Mars, the parent company of M&M’s, is constantly innovating with this winning brand. From a business perspective, you’ve got to hand it to them, they’re keeping a 70 year old brand young, bold, and alive. This strategy includes new flavors every once in a while.
For the last 12 months or so, Coconut M&M’s have been offered “for a limited time only.” This is a well known marketing tactic that creates a sense of scarcity to prompt more purchases, yet enables a noble disappearance if the product shootoff does not succeed. Kind of like a pilot TV episode.
On M&M’s website, the product page for coconut flavor includes a tidbit of information called “coconut facts”:

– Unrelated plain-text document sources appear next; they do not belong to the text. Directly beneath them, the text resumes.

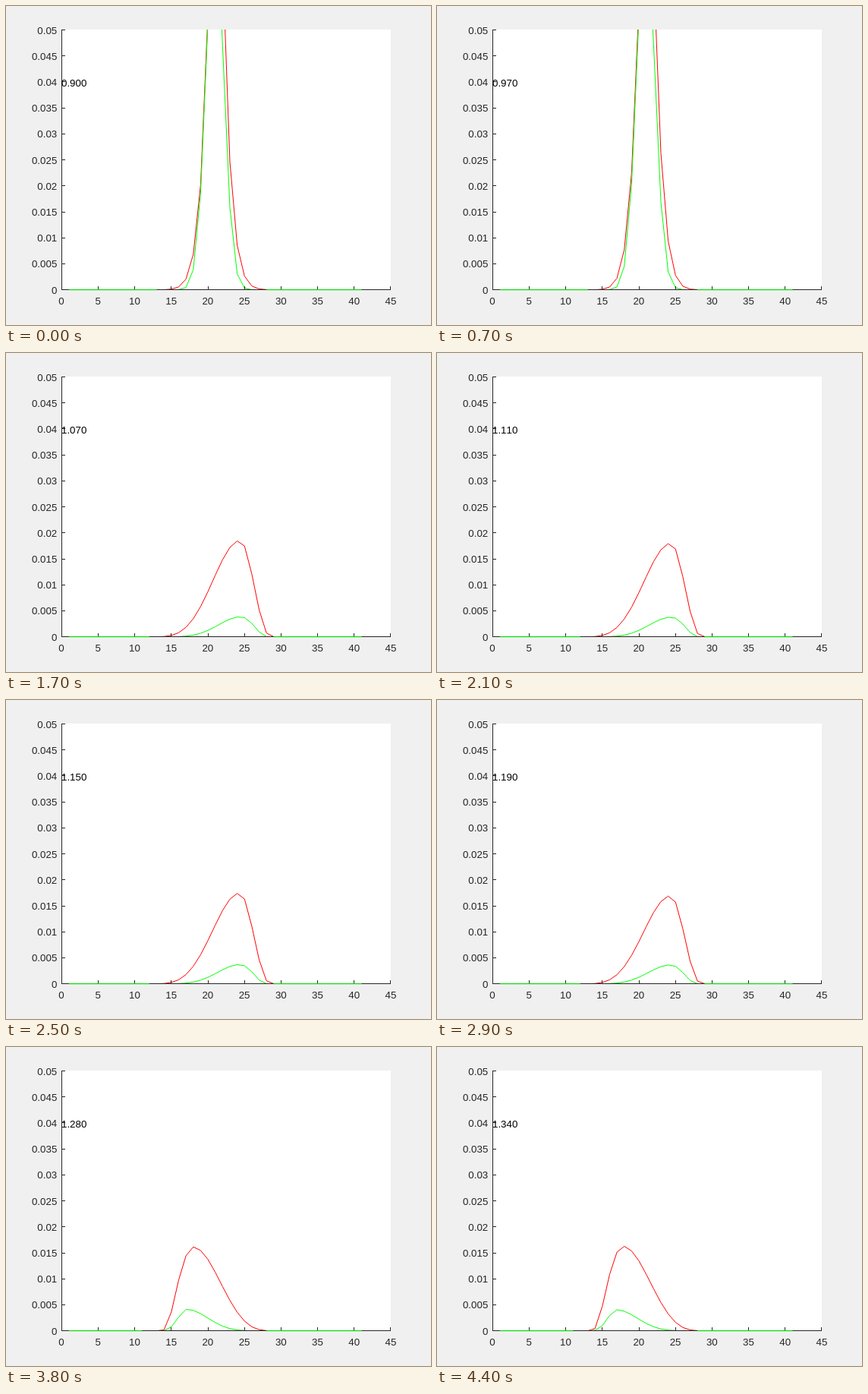
An HTML page that plays this animation: 560 px wide and 420 px high, repeating every 4500 ms.

```html
<!DOCTYPE html>
<html lang="en">
<head>
<meta charset="utf-8">
<title>Profile sweep</title>
<style>
  html, body { margin: 0; width: 100%; height: 100%; overflow: hidden; background: #f0f0f0; }
  svg { display: block; width: 560px; height: 420px; }
  text { font: 13.33px "Liberation Sans", Arial, sans-serif; font-kerning: none; fill: #262626; }
  .curve { fill: none; stroke-width: 1; stroke-linejoin: round; }
  .axis { fill: none; stroke: #262626; }
</style>
</head>
<body>
<svg viewBox="0 0 560 420">
  <defs><clipPath id="plot"><rect x="73" y="31" width="434" height="343"/></clipPath></defs>
  <rect width="560" height="420" fill="#f0f0f0"/>
  <rect x="73" y="31" width="434" height="343" fill="#fff"/>
  <g clip-path="url(#plot)">
    <path id="red" class="curve" stroke="#f00"/>
    <path id="green" class="curve" stroke="#0f0"/>
  </g>
  <path id="axis" class="axis"/>
  <path id="floor" class="curve" stroke="#0f0"/>
  <g id="labels"></g>
  <text id="value" x="73" y="106" style="fill:#000"></text>
</svg>
<script>
const STEP = 100, COUNT = 45, LAST_X = 41;
const X0 = 73.17, Y0 = 373.7, DX = 434 / 45, DY = 34.22;
const $ = id => document.getElementById(id);
const px = x => X0 + x * DX;
const lerp = (a, b, t) => a + (b - a) * t;

// Narrow symmetric peak: log height falls off linearly and quadratically.
const spike = (mid, top, slope, bend) => x => {
  const d = Math.abs(x - mid);
  return Math.exp(top - slope * d - bend * d * d);
};

// Skewed hump: each side is a Gaussian of some width, cut off at an edge.
const hump = (mid, height, left, right) => x => {
  const d = Math.abs(x - mid);
  const { width, edge } = x < mid ? left : right;
  return height * Math.exp(-((d / width) ** 2) - (d / edge) ** 6);
};

const phases = [
  {
    start: 0,
    floor: [13, 28],
    shapes(i) {
      const t = (i / 12) ** 2;
      return {
        red: spike(lerp(21.1, 21.05, t), lerp(6.82, 6.42, t), lerp(.78, .275, t), lerp(.058, .147, t)),
        green: spike(lerp(20.94, 20.9, t), lerp(6.31, 6.17, t), lerp(.21, .03, t), .28)
      };
    }
  },
  {
    start: 13,
    floor: [12, 29],
    shapes(i) {
      const t = (i - 17) / 12;
      return {
        red: hump(lerp(24.4, 24.33, t), lerp(127, 116, t),
          { width: 5.08, edge: 9.7 }, { width: 2.46, edge: 3.54 }),
        green: hump(lerp(24.5, 24.33, t), lerp(26.5, 25, t),
          { width: 4.22, edge: 9.7 }, { width: 2.4, edge: 3 })
      };
    }
  },
  {
    start: 34,
    floor: [11, 28],
    shapes(i) {
      const t = (i - 38) / 6;
      return {
        red: hump(lerp(17.95, 17.77, t), lerp(110.5, 111.5, t),
          { width: 2.85, edge: 3.4 }, { width: 5.1, edge: 8.9 }),
        green: hump(lerp(17.1, 16.92, t), lerp(28.4, 27.8, t),
          { width: 1.64, edge: 3.3 }, { width: 4, edge: 9 })
      };
    }
  }
];

function curve(shape) {
  const points = [];
  for (let x = 1; x <= LAST_X; x++) {
    points.push(`${px(x).toFixed(2)} ${(Y0 - shape(x)).toFixed(2)}`);
  }
  return "M" + points.join("L");
}

function addLabel(x, y, anchor, value) {
  const label = document.createElementNS("http://www.w3.org/2000/svg", "text");
  label.setAttribute("x", x);
  label.setAttribute("y", y);
  label.setAttribute("text-anchor", anchor);
  label.textContent = value;
  $("labels").append(label);
}

function drawAxes() {
  let d = "M73.5 31V374M73 373.5H507";
  for (let k = 0; k < 10; k++) {
    const x = px(k * 5);
    d += `M${Math.min(506, Math.floor(x)) + .5} 374v-5`;
    addLabel(x - .2, 393, "middle", k * 5);
  }
  for (let k = 0; k <= 10; k++) {
    const y = Y0 - k * DY;
    d += `M73 ${Math.floor(y) + .5}h5`;
    addLabel(67.3, Math.round(y + 5), "end", +(k * .005).toFixed(3));
  }
  $("axis").setAttribute("d", d);
}

let shown = -1;
function draw(i) {
  if (i === shown) return;
  shown = i;
  const phase = phases.filter(p => p.start <= i).pop();
  const { red, green } = phase.shapes(i);
  const [left, right] = phase.floor;
  $("red").setAttribute("d", curve(red));
  $("green").setAttribute("d", curve(green));
  $("floor").setAttribute("d", `M${px(1)} ${Y0}H${px(left)}M${px(right)} ${Y0}H${px(LAST_X)}`);
  $("value").textContent = (.9 + i / 100).toFixed(3);
}

drawAxes();
draw(0);
const begin = performance.now();
function tick() {
  draw(Math.floor((performance.now() - begin) / STEP) % COUNT);
  requestAnimationFrame(tick);
}
requestAnimationFrame(tick);
</script>
</body>
</html>
```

In some cultures, coconuts are used to ward away the evil eye. Imagine the power of coconut and chocolate combined!
So mouthwatering…we decided to check it out.
What you need to know:
From a flavor perspective, meh. And much to our dismay, no coconut was to be found, despite the hype.
Here’s the ingredient list, try to find the coconut yourself:
milk chocolate (sugar, chocolate, skim milk, cocoa butter, lactose, milkfat, soy lecithin, salt, artificial flavors), sugar, cornstarch, less than 1% – corn syrup, dextrin, coloring (includes yellow 5 lake, red 40 l ake, blue 2 lake, yellow 6 lake, yellow 5, blue 1, red 40, yellow 6, blue 1 lake, blue 2), artificial flavor, gum acacia.
No coconut. So where does the flavor come from? We’ve conveniently marked for you the magic words “artificial flavor” in the ingredient list. And then noticed that on the package, in tiny indiscernible letters under the big bold COCONUT, are the words “artificially flavored.” Insurance against consumer lawsuits…
Did we say marketing?
We won’t do a nutrition analysis on this chocolate candy because, well, it’s candy. Obviously it’s not a health food, and like all treats should be enjoyed only occasionally.
But as treats go, you may want to choose something with less or no artificial colorings. As we’ve recently written, yellow 5, blue 1, red 40 and their friends may cause various neurological problems for kids.
Bottom line: Next time you see artificial flavoring on a product you contemplate buying, be warned – the sweet / savory / scrumptious flavor you believe is coming from wholesome ingredients, may actually have been manufactured in a lab. Natural flavors, by the way, are not much better. They are still made in labs.
What to do at the supermarket:
As finger snacks for kids, M&M’s is a multi-generation tradition. My kids love it, but we have never bought any for them. Our policy – if they eat some at a birthday party or get some for trick-or-treat, so be it. At home we prefer to provide them snacks with less artificial colors. Even plain milk chocolate can do the trick.
As for natural / artificial flavors, when you see them in an ingredient list, ask yourself why the manufacturer had to add them? Couldn’t the other fine ingredients stand up to the taste test?